Extracted data -
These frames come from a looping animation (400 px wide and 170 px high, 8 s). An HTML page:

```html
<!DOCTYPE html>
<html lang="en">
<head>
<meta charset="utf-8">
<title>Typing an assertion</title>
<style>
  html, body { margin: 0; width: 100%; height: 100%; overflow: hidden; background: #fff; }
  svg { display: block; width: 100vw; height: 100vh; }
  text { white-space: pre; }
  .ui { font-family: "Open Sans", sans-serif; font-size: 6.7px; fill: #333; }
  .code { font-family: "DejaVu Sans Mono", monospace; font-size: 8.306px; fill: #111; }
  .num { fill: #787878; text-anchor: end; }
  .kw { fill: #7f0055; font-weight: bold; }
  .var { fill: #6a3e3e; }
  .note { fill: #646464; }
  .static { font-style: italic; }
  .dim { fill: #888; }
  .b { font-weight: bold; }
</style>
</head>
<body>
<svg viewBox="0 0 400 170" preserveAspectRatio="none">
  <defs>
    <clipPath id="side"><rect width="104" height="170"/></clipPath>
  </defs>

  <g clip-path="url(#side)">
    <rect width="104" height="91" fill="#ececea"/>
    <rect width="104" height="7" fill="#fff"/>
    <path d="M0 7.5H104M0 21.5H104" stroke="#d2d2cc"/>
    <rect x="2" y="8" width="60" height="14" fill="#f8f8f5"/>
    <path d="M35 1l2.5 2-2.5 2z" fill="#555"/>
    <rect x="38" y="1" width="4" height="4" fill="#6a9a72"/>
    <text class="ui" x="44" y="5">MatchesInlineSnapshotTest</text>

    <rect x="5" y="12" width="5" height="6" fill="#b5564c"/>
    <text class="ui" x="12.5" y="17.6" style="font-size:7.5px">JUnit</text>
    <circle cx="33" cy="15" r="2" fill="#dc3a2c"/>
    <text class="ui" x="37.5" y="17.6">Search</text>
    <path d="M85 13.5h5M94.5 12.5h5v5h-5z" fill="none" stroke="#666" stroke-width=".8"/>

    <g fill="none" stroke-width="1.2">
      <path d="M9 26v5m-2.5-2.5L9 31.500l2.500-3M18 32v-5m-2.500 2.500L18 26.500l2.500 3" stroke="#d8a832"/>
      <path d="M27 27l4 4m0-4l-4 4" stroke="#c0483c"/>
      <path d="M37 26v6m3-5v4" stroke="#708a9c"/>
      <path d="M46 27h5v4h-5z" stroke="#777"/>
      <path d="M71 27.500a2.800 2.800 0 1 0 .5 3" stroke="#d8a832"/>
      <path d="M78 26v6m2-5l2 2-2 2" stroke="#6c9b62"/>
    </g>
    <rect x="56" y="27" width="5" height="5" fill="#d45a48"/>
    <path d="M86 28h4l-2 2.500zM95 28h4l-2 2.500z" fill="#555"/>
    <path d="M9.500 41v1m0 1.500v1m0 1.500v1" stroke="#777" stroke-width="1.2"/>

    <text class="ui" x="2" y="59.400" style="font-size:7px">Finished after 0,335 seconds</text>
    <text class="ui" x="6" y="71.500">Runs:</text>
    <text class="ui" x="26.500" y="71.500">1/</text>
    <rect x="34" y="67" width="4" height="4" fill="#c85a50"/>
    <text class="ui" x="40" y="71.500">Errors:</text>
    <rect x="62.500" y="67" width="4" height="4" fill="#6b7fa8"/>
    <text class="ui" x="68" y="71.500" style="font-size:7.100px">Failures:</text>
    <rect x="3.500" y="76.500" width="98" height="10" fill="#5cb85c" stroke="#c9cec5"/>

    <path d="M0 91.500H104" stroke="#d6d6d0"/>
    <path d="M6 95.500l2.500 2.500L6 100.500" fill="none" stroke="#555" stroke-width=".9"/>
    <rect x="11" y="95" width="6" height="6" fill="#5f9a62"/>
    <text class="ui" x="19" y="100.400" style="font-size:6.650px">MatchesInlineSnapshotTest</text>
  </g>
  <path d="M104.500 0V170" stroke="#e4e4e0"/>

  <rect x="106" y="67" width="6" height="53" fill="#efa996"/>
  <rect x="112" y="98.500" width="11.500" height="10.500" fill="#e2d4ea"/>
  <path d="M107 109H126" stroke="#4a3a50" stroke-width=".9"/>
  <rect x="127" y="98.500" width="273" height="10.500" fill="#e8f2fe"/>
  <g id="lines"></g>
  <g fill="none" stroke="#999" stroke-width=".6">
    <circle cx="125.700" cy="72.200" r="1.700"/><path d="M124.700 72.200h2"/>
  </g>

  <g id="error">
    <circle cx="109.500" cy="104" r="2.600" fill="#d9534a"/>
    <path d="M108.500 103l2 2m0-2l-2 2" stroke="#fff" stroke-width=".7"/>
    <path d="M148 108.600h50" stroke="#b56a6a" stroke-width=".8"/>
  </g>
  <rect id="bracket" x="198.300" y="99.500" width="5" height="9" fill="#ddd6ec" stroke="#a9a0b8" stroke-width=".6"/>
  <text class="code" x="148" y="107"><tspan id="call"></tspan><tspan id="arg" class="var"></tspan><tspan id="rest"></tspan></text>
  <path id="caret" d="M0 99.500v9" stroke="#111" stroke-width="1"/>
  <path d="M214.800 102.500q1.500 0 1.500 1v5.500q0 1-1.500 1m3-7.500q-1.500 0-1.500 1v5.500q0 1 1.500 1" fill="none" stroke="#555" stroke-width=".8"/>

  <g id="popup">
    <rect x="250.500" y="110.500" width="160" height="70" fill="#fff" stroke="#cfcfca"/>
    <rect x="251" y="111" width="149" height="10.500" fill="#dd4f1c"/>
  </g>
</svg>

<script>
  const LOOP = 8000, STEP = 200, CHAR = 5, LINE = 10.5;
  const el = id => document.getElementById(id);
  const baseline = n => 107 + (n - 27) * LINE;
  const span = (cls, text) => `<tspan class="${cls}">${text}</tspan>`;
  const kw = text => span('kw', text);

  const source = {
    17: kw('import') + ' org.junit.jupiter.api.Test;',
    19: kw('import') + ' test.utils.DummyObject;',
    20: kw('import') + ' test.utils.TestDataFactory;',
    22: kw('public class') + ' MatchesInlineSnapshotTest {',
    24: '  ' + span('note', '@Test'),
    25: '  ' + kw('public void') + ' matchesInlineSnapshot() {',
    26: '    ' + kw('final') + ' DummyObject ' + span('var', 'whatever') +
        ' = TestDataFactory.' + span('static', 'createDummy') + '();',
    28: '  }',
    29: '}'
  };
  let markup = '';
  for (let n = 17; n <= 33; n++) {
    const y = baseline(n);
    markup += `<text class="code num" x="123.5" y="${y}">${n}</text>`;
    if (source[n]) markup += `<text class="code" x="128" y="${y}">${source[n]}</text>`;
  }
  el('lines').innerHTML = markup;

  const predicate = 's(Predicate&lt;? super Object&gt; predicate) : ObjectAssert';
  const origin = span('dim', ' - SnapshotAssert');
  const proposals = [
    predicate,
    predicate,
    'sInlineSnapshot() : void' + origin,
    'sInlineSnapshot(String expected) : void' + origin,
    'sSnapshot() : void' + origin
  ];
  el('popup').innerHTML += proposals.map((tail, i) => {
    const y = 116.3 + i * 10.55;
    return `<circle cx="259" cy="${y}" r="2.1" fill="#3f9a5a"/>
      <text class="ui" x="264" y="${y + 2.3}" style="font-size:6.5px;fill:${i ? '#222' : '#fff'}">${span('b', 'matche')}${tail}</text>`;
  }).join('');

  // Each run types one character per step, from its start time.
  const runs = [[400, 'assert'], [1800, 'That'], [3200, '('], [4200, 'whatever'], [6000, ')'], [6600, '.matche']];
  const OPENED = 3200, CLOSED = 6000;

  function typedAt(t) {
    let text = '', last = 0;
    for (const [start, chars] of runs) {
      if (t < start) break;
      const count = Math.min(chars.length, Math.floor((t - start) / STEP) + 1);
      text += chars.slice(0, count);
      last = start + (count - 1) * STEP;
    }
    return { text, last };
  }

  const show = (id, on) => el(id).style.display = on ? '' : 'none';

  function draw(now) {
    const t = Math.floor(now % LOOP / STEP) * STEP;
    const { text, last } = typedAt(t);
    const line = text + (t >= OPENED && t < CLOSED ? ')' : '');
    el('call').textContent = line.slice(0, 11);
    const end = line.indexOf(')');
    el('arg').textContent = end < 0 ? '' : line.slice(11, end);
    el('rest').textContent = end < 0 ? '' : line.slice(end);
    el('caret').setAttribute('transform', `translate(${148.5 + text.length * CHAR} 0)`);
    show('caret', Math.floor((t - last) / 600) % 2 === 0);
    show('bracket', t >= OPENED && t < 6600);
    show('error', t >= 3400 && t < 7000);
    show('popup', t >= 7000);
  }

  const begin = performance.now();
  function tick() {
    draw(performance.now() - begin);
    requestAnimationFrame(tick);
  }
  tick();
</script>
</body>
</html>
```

Your objective - In the records above, find every line containing the word "draw" and show it.

Response -
  function draw(now) {
    draw(performance.now() - begin);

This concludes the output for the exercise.